*ACTIVITY*
Go over the entries and report the lines where the word "fill" occurs.

*Dataset entries*
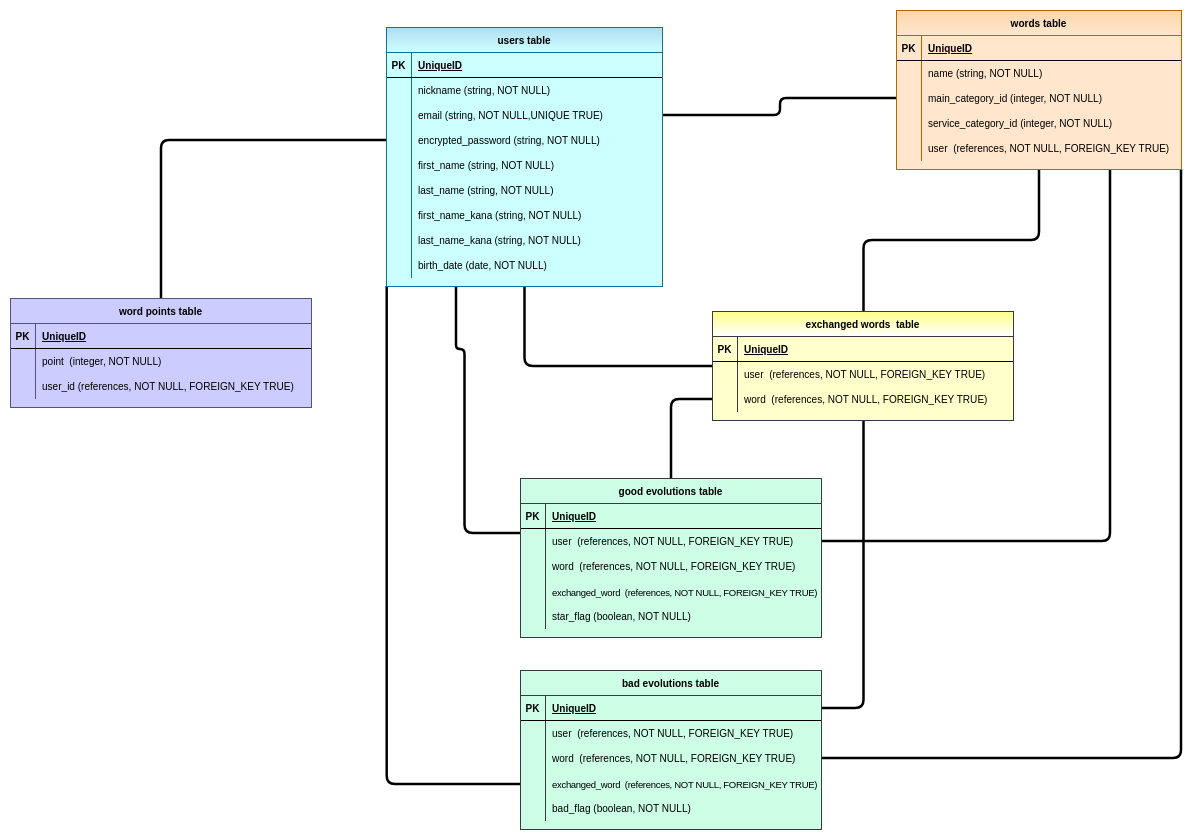
<!DOCTYPE html>
<html lang="en">
<head>
<meta charset="utf-8">
<title>Word exchange database schema</title>
<style>
:root {
  --ink: #000;
  --paper: #fff;
  --row: 25px;
}
* { box-sizing: border-box; margin: 0; padding: 0; }
html, body { width: 1200px; height: 840px; overflow: hidden; background: var(--paper); }
.diagram {
  position: relative;
  width: 1200px;
  height: 840px;
  overflow: hidden;
  color: var(--ink);
  font: 10.05px/1.2 "Liberation Sans", Arial, sans-serif;
}
.relations { position: absolute; inset: 0; fill: none; stroke: var(--ink); stroke-width: 2.5; }

.entity {
  position: absolute;
  display: flex;
  flex-direction: column;
  border: 1px solid var(--line);
  background: var(--fill);
}
.entity h2 {
  display: flex;
  align-items: center;
  justify-content: center;
  height: var(--row);
  padding: 2px 1px 0 0;
  border-bottom: 1px solid var(--line);
  background: linear-gradient(var(--head, var(--fill)), var(--head-end, var(--fill)));
  font-size: inherit;
  font-weight: bold;
  white-space: pre;
}
.entity ul { list-style: none; }
.entity li {
  display: flex;
  align-items: center;
  height: var(--row);
  padding: 2px 0 0 31px;
  white-space: pre;
  background: linear-gradient(var(--line), var(--line)) 24px 0 / 1px 100% no-repeat;
}
.entity .key { padding-left: 0; border-bottom: 1px solid var(--ink); font-weight: bold; }
.entity .long { font-size: 9.5px; letter-spacing: -0.3px; }
.key b { width: 25px; margin-right: 6px; padding-right: 2px; text-align: center; }
.key u { text-underline-offset: 1px; }

.users { left: 386px; top: 27px; width: 277px; height: 260px; --fill: #cff; --line: #10739e; --head: #b1ddf0; }
.words { left: 896px; top: 10px; width: 286px; height: 160px; --fill: #ffe6cc; --line: #b46504; --head: #fad7ac; }
.word-points { left: 10px; top: 298px; width: 302px; height: 110px; --fill: #ccf; --line: #56517e; }
.exchanged-words { left: 712px; top: 311px; width: 302px; height: 110px; --fill: #ffc; --line: #36393d; --head: #ff8; --head-end: #fff; }
.good-evolutions { left: 520px; top: 478px; width: 302px; height: 160px; }
.bad-evolutions { left: 520px; top: 670px; width: 302px; height: 160px; }
.good-evolutions, .bad-evolutions { --fill: #ccffe6; --line: #36393d; }
</style>
</head>
<body>
<main class="diagram">
  <svg class="relations" width="1200" height="840" viewBox="0 0 1200 840" aria-hidden="true">
    <path id="users-to-word-points" d="M387 140H169Q161 140 161 148V299"/>
    <path id="users-to-words" d="M662 115H774Q780 115 780 109V104Q780 98 786 98H897"/>
    <path id="users-to-exchanged-words" d="M524.5 286V358Q524.5 366 533 366H713"/>
    <path id="users-to-good-evolutions" d="M456 286V345Q456 349 460 349Q464.5 349 464.5 354V525Q464.5 533 473 533H521"/>
    <path id="users-to-bad-evolutions" d="M386.7 286V776Q386.7 784 395 784H521"/>
    <path id="words-to-exchanged-words" d="M1039 169V232Q1039 240 1031 240H872Q863.5 240 863.5 248V312"/>
    <path id="words-to-good-evolutions" d="M1110 169V533Q1110 541 1102 541H821"/>
    <path id="words-to-bad-evolutions" d="M1181 169V750Q1181 758 1173 758H821"/>
    <path id="exchanged-words-to-good-evolutions" d="M713 399H679Q671 399 671 407V479"/>
    <path id="exchanged-words-to-bad-evolutions" d="M863.5 420V700Q863.5 708 855 708H821"/>
  </svg>

  <section class="entity users">
    <h2>users table</h2>
    <ul>
      <li class="key"><b>PK</b><u>UniqueID</u></li>
      <li>nickname (string, NOT NULL)</li>
      <li>email (string, NOT NULL,UNIQUE TRUE)</li>
      <li>encrypted_password (string, NOT NULL)</li>
      <li>first_name (string, NOT NULL)</li>
      <li>last_name (string, NOT NULL)</li>
      <li>first_name_kana (string, NOT NULL)</li>
      <li>last_name_kana (string, NOT NULL)</li>
      <li>birth_date (date, NOT NULL)</li>
    </ul>
  </section>

  <section class="entity words">
    <h2>words table</h2>
    <ul>
      <li class="key"><b>PK</b><u>UniqueID</u></li>
      <li>name (string, NOT NULL)</li>
      <li>main_category_id (integer, NOT NULL)</li>
      <li>service_category_id (integer, NOT NULL)</li>
      <li>user  (references, NOT NULL, FOREIGN_KEY TRUE)</li>
    </ul>
  </section>

  <section class="entity word-points">
    <h2>word points table</h2>
    <ul>
      <li class="key"><b>PK</b><u>UniqueID</u></li>
      <li>point  (integer, NOT NULL)</li>
      <li>user_id (references, NOT NULL, FOREIGN_KEY TRUE)</li>
    </ul>
  </section>

  <section class="entity exchanged-words">
    <h2>exchanged words  table</h2>
    <ul>
      <li class="key"><b>PK</b><u>UniqueID</u></li>
      <li>user  (references, NOT NULL, FOREIGN_KEY TRUE)</li>
      <li>word  (references, NOT NULL, FOREIGN_KEY TRUE)</li>
    </ul>
  </section>

  <section class="entity good-evolutions">
    <h2>good evolutions table</h2>
    <ul>
      <li class="key"><b>PK</b><u>UniqueID</u></li>
      <li>user  (references, NOT NULL, FOREIGN_KEY TRUE)</li>
      <li>word  (references, NOT NULL, FOREIGN_KEY TRUE)</li>
      <li class="long">exchanged_word  (references, NOT NULL, FOREIGN_KEY TRUE)</li>
      <li>star_flag (boolean, NOT NULL)</li>
    </ul>
  </section>

  <section class="entity bad-evolutions">
    <h2>bad evolutions table</h2>
    <ul>
      <li class="key"><b>PK</b><u>UniqueID</u></li>
      <li>user  (references, NOT NULL, FOREIGN_KEY TRUE)</li>
      <li>word  (references, NOT NULL, FOREIGN_KEY TRUE)</li>
      <li class="long">exchanged_word  (references, NOT NULL, FOREIGN_KEY TRUE)</li>
      <li>bad_flag (boolean, NOT NULL)</li>
    </ul>
  </section>
</main>
</body>
</html>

*COMPLETED TASK*
.relations { position: absolute; inset: 0; fill: none; stroke: var(--ink); stroke-width: 2.5; }
  background: var(--fill);
  background: linear-gradient(var(--head, var(--fill)), var(--head-end, var(--fill)));
.users { left: 386px; top: 27px; width: 277px; height: 260px; --fill: #cff; --line: #10739e; --head: #b1ddf0; }
.words { left: 896px; top: 10px; width: 286px; height: 160px; --fill: #ffe6cc; --line: #b46504; --head: #fad7ac; }
.word-points { left: 10px; top: 298px; width: 302px; height: 110px; --fill: #ccf; --line: #56517e; }
.exchanged-words { left: 712px; top: 311px; width: 302px; height: 110px; --fill: #ffc; --line: #36393d; --head: #ff8; --head-end: #fff; }
.good-evolutions, .bad-evolutions { --fill: #ccffe6; --line: #36393d; }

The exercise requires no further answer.